Le rôle que Chabot/Ste-Marie confient à l’ordinateur est de leur présenter de façon aléatoire des images combinées et transformées selon des règles établies par eux mais dont le nombre de possibilités est sans commune mesure avec ce qu’ils pourraient expérimenter s’ils devaient eux-mêmes faire le choix des images à combiner et fixer les différents paramètres des transformations multiples attendues.
De plus, la présentation à l’écran d’une image en continuelle mutation crée un effet de surprise qui capte constamment leur attention et aide à saisir au vol et enregistrer les images les plus intéressantes, significatives, émouvantes. Un visionnement d’une heure peut aboutir à la “cueillette” d’une centaine d’images qui, une fois analysées et soumises à un choix commun, seront ramenées à une ou deux et ajoutées à la collection des images retenues.
C’est en revisionnant ces images que Chabot/Ste-Marie font le choix “définitif” qui les mène à la production d’œuvres sous diverses formes: estampes numériques, médias mixtes sur toile, œuvre vidéonumériques et tout dernièrement projection d’œuvres vidéonumériques sur des tableaux de grande dimension. Dans ce dernier cas, le tableau et l’œuvre vidéo existent par et pour eux-même mais l’interaction entre la lumière polychrome et changeante de la projection et la surface colorée du tableau crée des effets saisissants de textures, de relief et de profondeur qui leur fait entrer dans un nouvel espace, dans un autre monde.

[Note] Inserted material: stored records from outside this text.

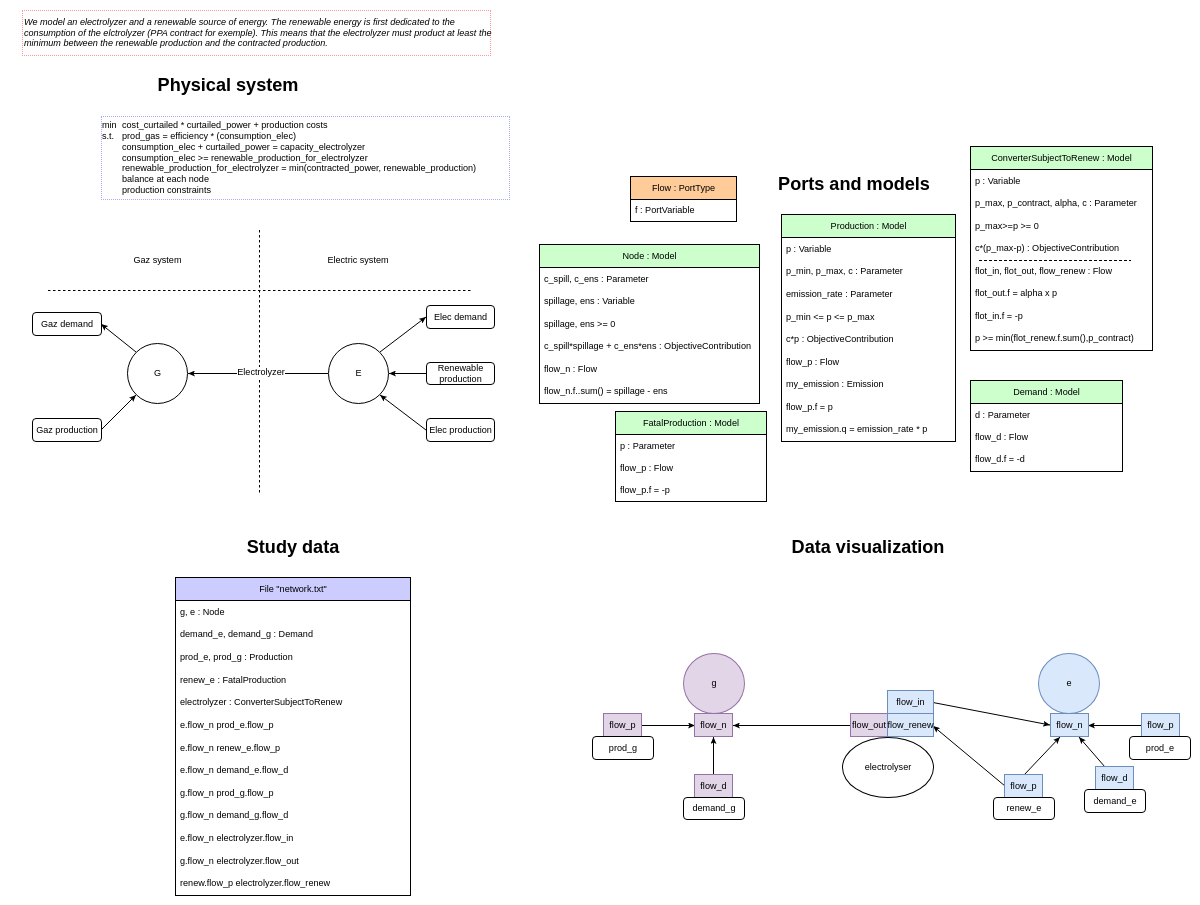
<!DOCTYPE html>
<html lang="en">
<head>
<meta charset="utf-8">
<title>Electrolyzer and renewable energy model</title>
<style>
:root {
  --ink: #000;
  --paper: #fff;
  --green: #ccffcc;
  --orange: #ffcc99;
  --lavender: #ccccff;
  --pink: #ff9999;
  --gas: #e1d5e7;
  --gas-line: #9673a6;
  --elec: #dae8fc;
  --elec-line: #6c8ebf;
}
* { box-sizing: border-box; margin: 0; padding: 0; }
html, body { width: 1200px; height: 905px; overflow: hidden; background: var(--paper); }
body { font: 9.1px/10.9px "Liberation Sans", Arial, sans-serif; color: var(--ink); }
.board { position: relative; width: 1200px; height: 905px; overflow: hidden; }
.connectors { position: absolute; left: 0; top: 0; }
.connectors .link { stroke: var(--ink); marker-end: url(#arrow); }
.connectors .divider { stroke: var(--ink); stroke-dasharray: 2.5 2.5; }

.title, .note, .problem, .node, .card {
  position: absolute; left: var(--x); top: var(--y); width: var(--w); height: var(--h);
}
.title { --h: 24px; font-size: 18.1px; line-height: 24px; font-weight: bold; text-align: center; white-space: nowrap; }
.note {
  display: flex; align-items: center; padding-left: 1px;
  border: 1px dotted var(--pink); font-style: italic; white-space: nowrap;
}
.problem {
  display: grid; grid-template-columns: 20px 1fr; align-content: center; padding-left: 0;
  border: 1px dotted #aaaaff; white-space: nowrap;
}
.problem dd { grid-column: 2; }

.node {
  display: flex; align-items: center; justify-content: center; text-align: center;
  border: 1px solid var(--ink); background: var(--paper); white-space: nowrap;
}
.round { border-radius: 50%; }
.box { border-radius: 4px; }
.gas { background: var(--gas); border-color: var(--gas-line); }
.elec { background: var(--elec); border-color: var(--elec-line); }
.label { border: 0; }
.port { --h: 24px; }

.card { display: flex; flex-direction: column; border: 1px solid var(--ink); background: var(--paper); white-space: nowrap; }
.card h3 {
  flex: 0 0 23px; display: flex; align-items: center; justify-content: center;
  font: inherit; background: var(--head, var(--green)); border-bottom: 1px solid var(--ink);
}
.card ul { flex: 1; display: flex; flex-direction: column; list-style: none; padding-left: 4px; }
.card li { flex: 1; display: flex; align-items: center; }
.split { position: relative; }
.split::after {
  content: ""; position: absolute; left: 4px; bottom: -1px; width: 152px; height: 1px;
  background: repeating-linear-gradient(90deg, var(--ink) 0 3px, transparent 3px 5px);
}
</style>
</head>
<body>
<main class="board">

  <p class="note" style="--x:22px;--y:10px;--w:469px;--h:46px">We model an electrolyzer and a renewable source of energy. The renewable energy is first dedicated to the<br>consumption of the elctrolyzer (PPA contract for exemple). This means that the electrolyzer must product at least the<br>minimum between the renewable production and the contracted production.</p>

  <svg class="connectors" width="1200" height="905" viewBox="0 0 1200 905" aria-hidden="true">
    <defs>
      <marker id="arrow" markerUnits="userSpaceOnUse" markerWidth="8" markerHeight="6" refX="7" refY="3" orient="auto">
        <path d="M0 0L7 3L0 6L1.5 3z"/>
      </marker>
    </defs>
    <g class="physical-links">
      <line class="divider" x1="259.5" y1="230" x2="259.5" y2="495"/>
      <line class="divider" x1="48" y1="290.5" x2="472" y2="290.5"/>
      <line class="link" x1="136" y1="352" x2="101" y2="324"/>
      <line class="link" x1="101" y1="430" x2="136" y2="395"/>
      <line class="link" x1="328" y1="373.5" x2="188" y2="373.5"/>
      <line class="link" x1="380" y1="352" x2="426" y2="317"/>
      <line class="link" x1="426" y1="373.5" x2="389" y2="373.5"/>
      <line class="link" x1="426" y1="430" x2="380" y2="395"/>
    </g>
    <g class="network-links">
      <line class="link" x1="642" y1="725.5" x2="695" y2="725.5"/>
      <line class="link" x1="713.5" y1="775" x2="713.5" y2="737"/>
      <line class="link" x1="850" y1="725.5" x2="733" y2="725.5"/>
      <line class="link" x1="933" y1="702.5" x2="1050" y2="725"/>
      <line class="link" x1="1005" y1="786" x2="933" y2="726"/>
      <line class="link" x1="1024" y1="775" x2="1060" y2="737"/>
      <line class="link" x1="1105" y1="767" x2="1079" y2="737"/>
      <line class="link" x1="1141" y1="725.5" x2="1088" y2="725.5"/>
    </g>
  </svg>

  <section aria-label="Physical system">
    <h2 class="title" style="--x:128px;--y:73px;--w:200px">Physical system</h2>
    <dl class="problem" style="--x:101px;--y:116px;--w:409px;--h:84px">
      <dt>min</dt><dd>cost_curtailed * curtailed_power + production costs</dd>
      <dt>s.t.</dt><dd>prod_gas = efficiency * (consumption_elec)</dd>
      <dd>consumption_elec + curtailed_power = capacity_electrolyzer</dd>
      <dd>consumption_elec &gt;= renewable_production_for_electrolyzer</dd>
      <dd>renewable_production_for_electrolyzer = min(contracted_power, renewable_production)</dd>
      <dd>balance at each node</dd>
      <dd>production constraints</dd>
    </dl>
    <div class="node label" style="--x:127px;--y:253px;--w:61px;--h:14px">Gaz system</div>
    <div class="node label" style="--x:322px;--y:253px;--w:72px;--h:14px">Electric system</div>
    <div class="node box" style="--x:32px;--y:312px;--w:70px;--h:24px">Gaz demand</div>
    <div class="node box" style="--x:32px;--y:418px;--w:70px;--h:24px">Gaz production</div>
    <div class="node round" style="--x:127px;--y:343px;--w:61px;--h:61px">G</div>
    <div class="node label" style="--x:237px;--y:367px;--w:48px;--h:11px">Electrolyzer</div>
    <div class="node round" style="--x:328px;--y:343px;--w:61px;--h:61px">E</div>
    <div class="node box" style="--x:426px;--y:305px;--w:69px;--h:24px">Elec demand</div>
    <div class="node box" style="--x:426px;--y:362px;--w:69px;--h:23px">Renewable<br>production</div>
    <div class="node box" style="--x:426px;--y:418px;--w:69px;--h:24px">Elec production</div>
  </section>

  <section aria-label="Ports and models">
    <h2 class="title" style="--x:754px;--y:172px;--w:200px">Ports and models</h2>
    <article class="card" style="--x:630px;--y:176px;--w:107px;--h:46px;--head:var(--orange)">
      <h3>Flow : PortType</h3>
      <ul><li>f : PortVariable</li></ul>
    </article>
    <article class="card" style="--x:539px;--y:244px;--w:221px;--h:160px">
      <h3>Node : Model</h3>
      <ul>
        <li>c_spill, c_ens : Parameter</li>
        <li>spillage, ens : Variable</li>
        <li>spillage, ens &gt;= 0</li>
        <li>c_spill*spillage + c_ens*ens : ObjectiveContribution</li>
        <li>flow_n : Flow</li>
        <li>flow_n.f..sum() = spillage - ens</li>
      </ul>
    </article>
    <article class="card" style="--x:615px;--y:411px;--w:152px;--h:91px">
      <h3>FatalProduction : Model</h3>
      <ul>
        <li>p : Parameter</li>
        <li>flow_p : Flow</li>
        <li>flow_p.f = -p</li>
      </ul>
    </article>
    <article class="card" style="--x:781px;--y:214px;--w:175px;--h:228px">
      <h3>Production : Model</h3>
      <ul>
        <li>p : Variable</li>
        <li>p_min, p_max, c : Parameter</li>
        <li>emission_rate : Parameter</li>
        <li>p_min &lt;= p &lt;= p_max</li>
        <li>c*p : ObjectiveContribution</li>
        <li>flow_p : Flow</li>
        <li>my_emission : Emission</li>
        <li>flow_p.f = p</li>
        <li>my_emission.q = emission_rate * p</li>
      </ul>
    </article>
    <article class="card" style="--x:970px;--y:146px;--w:183px;--h:205px">
      <h3>ConverterSubjectToRenew : Model</h3>
      <ul>
        <li>p : Variable</li>
        <li>p_max, p_contract, alpha, c : Parameter</li>
        <li>p_max&gt;=p &gt;= 0</li>
        <li class="split">c*(p_max-p) : ObjectiveContribution</li>
        <li>flot_in, flot_out, flow_renew : Flow</li>
        <li>flot_out.f = alpha x p</li>
        <li>flot_in.f = -p</li>
        <li>p &gt;= min(flot_renew.f.sum(),p_contract)</li>
      </ul>
    </article>
    <article class="card" style="--x:970px;--y:380px;--w:153px;--h:92px">
      <h3>Demand : Model</h3>
      <ul>
        <li>d : Parameter</li>
        <li>flow_d : Flow</li>
        <li>flow_d.f = -d</li>
      </ul>
    </article>
  </section>

  <section aria-label="Study data">
    <h2 class="title" style="--x:193px;--y:535px;--w:200px">Study data</h2>
    <article class="card" style="--x:175px;--y:577px;--w:236px;--h:319px;--head:var(--lavender)">
      <h3>File "network.txt"</h3>
      <ul>
        <li>g, e : Node</li>
        <li>demand_e, demand_g : Demand</li>
        <li>prod_e, prod_g : Production</li>
        <li>renew_e : FatalProduction</li>
        <li>electrolyzer : ConverterSubjectToRenew</li>
        <li>e.flow_n prod_e.flow_p</li>
        <li>e.flow_n renew_e.flow_p</li>
        <li>e.flow_n demand_e.flow_d</li>
        <li>g.flow_n prod_g.flow_p</li>
        <li>g.flow_n demand_g.flow_d</li>
        <li>e.flow_n electrolyzer.flow_in</li>
        <li>g.flow_n electrolyzer.flow_out</li>
        <li>renew.flow_p electrolyzer.flow_renew</li>
      </ul>
    </article>
  </section>

  <section aria-label="Data visualization">
    <h2 class="title" style="--x:768px;--y:535px;--w:200px">Data visualization</h2>
    <div class="node round gas" style="--x:683px;--y:653px;--w:62px;--h:61px">g</div>
    <div class="node port gas" style="--x:694px;--y:713px;--w:39px">flow_n</div>
    <div class="node port gas" style="--x:603px;--y:713px;--w:39px">flow_p</div>
    <div class="node box" style="--x:592px;--y:736px;--w:62px;--h:24px">prod_g</div>
    <div class="node port gas" style="--x:694px;--y:774px;--w:39px">flow_d</div>
    <div class="node box" style="--x:683px;--y:797px;--w:62px;--h:23px">demand_g</div>

    <div class="node round" style="--x:842px;--y:737px;--w:92px;--h:61px">electrolyser</div>
    <div class="node port gas" style="--x:850px;--y:713px;--w:38px">flow_out</div>
    <div class="node port elec" style="--x:887px;--y:713px;--w:47px">flow_renew</div>
    <div class="node port elec" style="--x:887px;--y:690px;--w:47px">flow_in</div>

    <div class="node round elec" style="--x:1038px;--y:653px;--w:62px;--h:61px">e</div>
    <div class="node port elec" style="--x:1050px;--y:713px;--w:39px">flow_n</div>
    <div class="node port elec" style="--x:1141px;--y:713px;--w:39px">flow_p</div>
    <div class="node box" style="--x:1129px;--y:736px;--w:62px;--h:24px">prod_e</div>
    <div class="node port elec" style="--x:1004px;--y:774px;--w:39px">flow_p</div>
    <div class="node box" style="--x:993px;--y:797px;--w:62px;--h:23px">renew_e</div>
    <div class="node port elec" style="--x:1095px;--y:766px;--w:39px">flow_d</div>
    <div class="node box" style="--x:1084px;--y:789px;--w:62px;--h:24px">demand_e</div>
  </section>

</main>
</body>
</html>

Artiste peintre et illustratrice, le bagage artistique de Joanne Ouellet suppose un voyage au long cours : de l’univers amérindien au monde de l’enfance. Curieusement, les animaux ont toujours fait partie du périple. Les œuvres de Ouellet s’inspirent de la nature, de ce qui fait le bonheur de l’œil. Ses illustrations lui ont valu, en 1981, le Prix de littérature jeunesse décerné par le Conseil des Arts du Canada. En marge de sa production artistique, Joanne Ouellet donne des cours d’illustration à l’École des Arts visuels de l’Université Laval. Elle rencontre aussi des jeunes pour leur parler de son fascinant métier. Joanne Ouellet en profite alors pour leur montrer quelques livres parmi la centaine qu’elle a illustrée.